In March 2000 author A submitted a research letter to journal X, on behalf of a national screening programme. He also submitted a commissioned editorial to journal Y, relating to the same subject. At the same time, author A sent copies of both articles to B, a recognised authority on the subject. He made it clear that they were confidential and in press and asked for some information on a test used by B which he could include in the editorial. He also suggested to B that he might wish to respond to the research letter if it were accepted. B did not reply, however, but at the end of March he submitted a paper to journal Z. This paper compared the screening programme run by B, with the suggested screening programmed detailed in the unpublished research letter by author A, and concluded that the former was greatly superior. The editor of journal Z in all innocence sent B’s paper to author A for review. Author A wasn’t too impressed by the paper. He was much less impressed by B taking an opportunity to write a paper specifically involving confidential material that he, A, had shown him. He was also concerned about B knowing he was the reviewer as he had only recently persuaded B to join him in a joint grant proposal and he did not want it prejudiced by bad feeling between the two of them. Perhaps it is not necessary to add that the arguments are all to do with which particular screening programme might be accepted by the NHS. Not only prestige but also possibly income from a patented testing tool may be involved. Should the editor accept A’s view that B’s paper is poor, or should he send it to another reviewer? Does it matter, since the ethical issue means that B’s paper would be unacceptable even if a new reviewer liked it? How should the editor deal with B, in pointing out the ethical issue, bearing in mind the delicacy of the situation?
_ B’s paper should be ruled out unless a satisfactory explanation was received. _ There was a problem of timing, particularly as there was a patent pending. _ Paper B had been submitted as a commentary but was written up more as a paper.
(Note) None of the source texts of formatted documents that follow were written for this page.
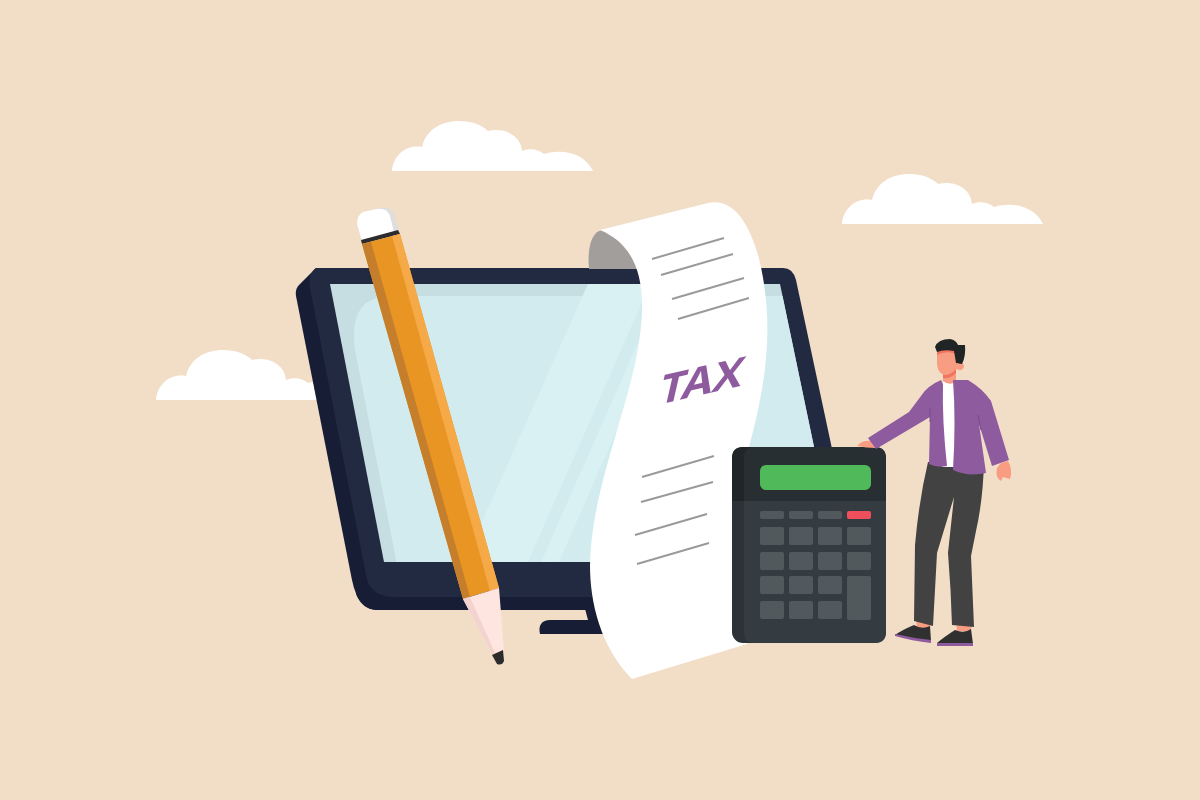
<!DOCTYPE html>
<html lang="en">
<head>
<meta charset="utf-8">
<title>Online tax illustration</title>
<style>
:root {
  --sand: #f2dec7; --white: #fff;
  --navy: #222a41; --navy-dark: #171d35;
  --screen: #d1ebee; --screen-edge: #c6dde2; --shine: #daf1f3;
  --rule: #9a9a9a; --curl: #a29e9c; --purple: #8f5b9f; --purple-dark: #774a88;
  --wood: #e99523; --wood-dark: #c57e2b; --wood-light: #f6a947;
  --tip: #ffe5df; --tip-dark: #f2d3cf; --lead: #2c2c2e;
  --calc: #353c41; --calc-side: #2c3236; --calc-top: #282f32; --calc-top-side: #202628;
  --key: #52595d; --green: #50b95a; --red: #ee4f5b;
  --skin: #f99d82; --skin-dark: #ef7560; --hair: #202425; --trousers: #414241; --shoe: #303030;
}
html, body { margin: 0; height: 100%; overflow: hidden; background: var(--sand); }
svg { display: block; width: 1200px; height: 800px; }
.cloud { fill: var(--white); }
.rules { stroke: var(--rule); stroke-width: 2; fill: none; }
.tax { font: 700 42px "Open Sans", "Noto Sans", sans-serif; fill: var(--purple); }
.key { fill: var(--key); }
</style>
</head>
<body>
<svg viewBox="0 0 1200 800" role="img" aria-label="Man with a calculator beside a monitor, a long tax receipt and a pencil">
  <defs>
    <path id="cloud" d="M0 50C1 34 15 23 30 26C34 9 49 0 67 0C80 0 90 4 96 10C113 6 129 15 130 30C138 27 146 28 152 33C172 27 193 33 201 50Z"/>
    <clipPath id="screen-area"><path d="M330 284H780L838 562H384Z"/></clipPath>
    <g id="key-row">
      <rect x="760" width="24" height="18" rx="2"/>
      <rect x="789" width="24" height="18" rx="2"/>
      <rect x="818" width="24" height="18" rx="2"/>
    </g>
  </defs>

  <rect width="1200" height="800" fill="var(--sand)"/>

  <g class="cloud">
    <use href="#cloud" x="392" y="121"/>
    <use href="#cloud" x="842" y="174"/>
    <use href="#cloud" x="156" y="350"/>
  </g>

  <g id="monitor">
    <path fill="var(--navy-dark)" d="M584 605H640V634H540C538 625 542 620 550 620H588Z"/>
    <path fill="var(--navy-dark)" d="M316 268L299 285Q295 289 296 296L352 580Q358 610 378 610H420V268Z"/>
    <path fill="var(--navy)" d="M316 268H783Q793 268 796 280L860 580V610H400Q372 608 367 580L310 288Q308 273 316 268Z"/>
    <path fill="var(--navy-dark)" d="M367 580Q373 597 395 597H700V610H376Q362 609 356 594Z"/>
    <g clip-path="url(#screen-area)">
      <rect x="330" y="284" width="510" height="278" fill="var(--screen-edge)"/>
      <path fill="var(--screen)" d="M386 296H800L850 570H398L355 350Q348 299 386 296Z"/>
      <path fill="var(--shine)" d="M588 284H650L528 562H464ZM664 284H681L559 562H541Z"/>
    </g>
  </g>

  <g id="receipt">
    <path fill="var(--curl)" d="M589 269C587 246 592 232 602 230L650 240V269Z"/>
    <path fill="var(--white)" d="M600 230L708 203C738 196 757 236 764 284C774 350 760 405 747 455V644L632 679C600 646 590 602 590 565C591 490 629 410 639 342C648 284 638 246 600 230Z"/>
    <path class="rules" d="M652 259L724 238M661 275L733 254M672 299L744 278M678 319L749 298M642 477L714 456M641 502L713 482M635 535L707 514M637 564L709 543"/>
    <text class="tax" transform="matrix(.97 -.22 -.23 1 657 405)" textLength="86" lengthAdjust="spacingAndGlyphs">TAX</text>
  </g>

  <g id="calculator">
    <rect x="732" y="447" width="154" height="196" rx="11" fill="var(--calc-side)"/>
    <path fill="var(--calc)" d="M744 500H886V632Q886 643 875 643H755Q744 643 744 632Z"/>
    <path fill="var(--calc-top-side)" d="M732 501V458Q732 447 743 447H760V501Z"/>
    <path fill="var(--calc-top)" d="M744 501V458Q744 447 755 447H875Q886 447 886 458V501Z"/>
    <rect x="760" y="465" width="111" height="25" rx="6" fill="var(--green)"/>
    <g class="key">
      <rect x="760" y="511" width="24" height="8" rx="2"/>
      <rect x="789" y="511" width="24" height="8" rx="2"/>
      <rect x="818" y="511" width="24" height="8" rx="2"/>
      <use href="#key-row" y="527"/>
      <use href="#key-row" y="552"/>
      <use href="#key-row" y="576"/>
      <use href="#key-row" y="601"/>
      <rect x="847" y="527" width="24" height="18" rx="2"/>
      <rect x="847" y="552" width="24" height="18" rx="2"/>
      <rect x="847" y="576" width="24" height="44" rx="2"/>
    </g>
    <rect x="847" y="511" width="24" height="8" rx="2" fill="var(--red)"/>
  </g>

  <g id="man">
    <path fill="var(--skin)" d="M916 618H931L930 629H917ZM956 618H972L971 631H957Z"/>
    <path fill="var(--shoe)" d="M895 635Q902 630 914 625Q922 630 930 626L931 641Q914 639 895 635ZM937 643Q944 637 955 630Q964 634 971 629L973 644Z"/>
    <path fill="var(--purple)" d="M895 634Q912 638 931 640V643Q912 641 895 636ZM937 643H973V646H937Z"/>
    <path fill="var(--trousers)" d="M928 462H984Q983 500 976 531L971 556L974 627L952 625Q951 590 948 553L954 497L937 553Q935 590 933 626L914 621L915 545Q919 500 928 462Z"/>
    <path fill="var(--skin)" d="M871 441Q862 440 857 446Q866 448 876 448ZM1001 463L1008 461Q1013 470 1010 479L1003 477L1001 481Q995 478 997 468Z"/>
    <path fill="var(--white)" d="M942 382H956L955 467H942Z"/>
    <path fill="var(--skin)" d="M943 370H956V382Q949 386 943 381Z"/>
    <path fill="var(--skin-dark)" d="M943 373Q951 374 956 366V373Q951 379 943 378Z"/>
    <path fill="var(--purple)" d="M941 380Q927 386 921 396L909 412L868 438L876 449L930 417L929 464Q937 468 947 466Q942 420 943 384ZM953 380H968Q983 389 991 401L1009 460L992 466L979 424L986 473Q968 477 953 470Q956 420 953 380Z"/>
    <path fill="none" stroke="var(--purple-dark)" d="M978 415L981 430M930 408V422"/>
    <path fill="var(--skin)" d="M937 351Q947 345 957 350L957 364Q963 359 964 367Q962 372 956 369Q951 375 944 375Q936 372 937 360Z"/>
    <path fill="var(--skin-dark)" d="M937 351Q946 346 957 350L956 354Q947 350 937 355Z"/>
    <path fill="var(--hair)" d="M935 347Q938 339 950 339Q956 340 958 345L965 345Q966 356 962 364L956 363L954 351Q944 349 937 352Z"/>
  </g>

  <g id="pencil">
    <path fill="#dedede" d="M357 224Q357 215 363 212L380 208Q391 206 394 214L399 231L362 241Z"/>
    <path fill="var(--white)" d="M357 224Q357 215 363 212L376 209Q387 207 390 216L394 232L362 241Z"/>
    <path fill="var(--lead)" d="M361 240L398 230L400 234L362 244Z"/>
    <path fill="var(--wood)" d="M362 244L400 234L499 588L463 599Z"/>
    <path fill="var(--wood-dark)" d="M362 244L371 242L470 597L463 599Z"/>
    <path fill="var(--wood-light)" d="M392 236L400 234L499 588L490 591Z"/>
    <path fill="var(--tip)" d="M463 599L499 588L504 651L492 654Z"/>
    <path fill="var(--tip-dark)" d="M463 599L470 597L495 653L492 654Z"/>
    <path fill="var(--lead)" d="M492 655L503 650L504 661Q502 666 497 664Z"/>
  </g>
</svg>
</body>
</html>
A commentary would have been acceptable if paper A had been published. _ It was suggested the editor ascertain what had happened to paper A, and if published, he should find out exactly when, because this will determine the timelines.
The Journal X paper was published in December, the Journal Z paper was rejected on its lack of merit. Author A requested that the matter not be made public as he was collaborating with author B on a research grant proposal. And he thought this might be jeopardised by a disclosure from Journal Z. The request was respected.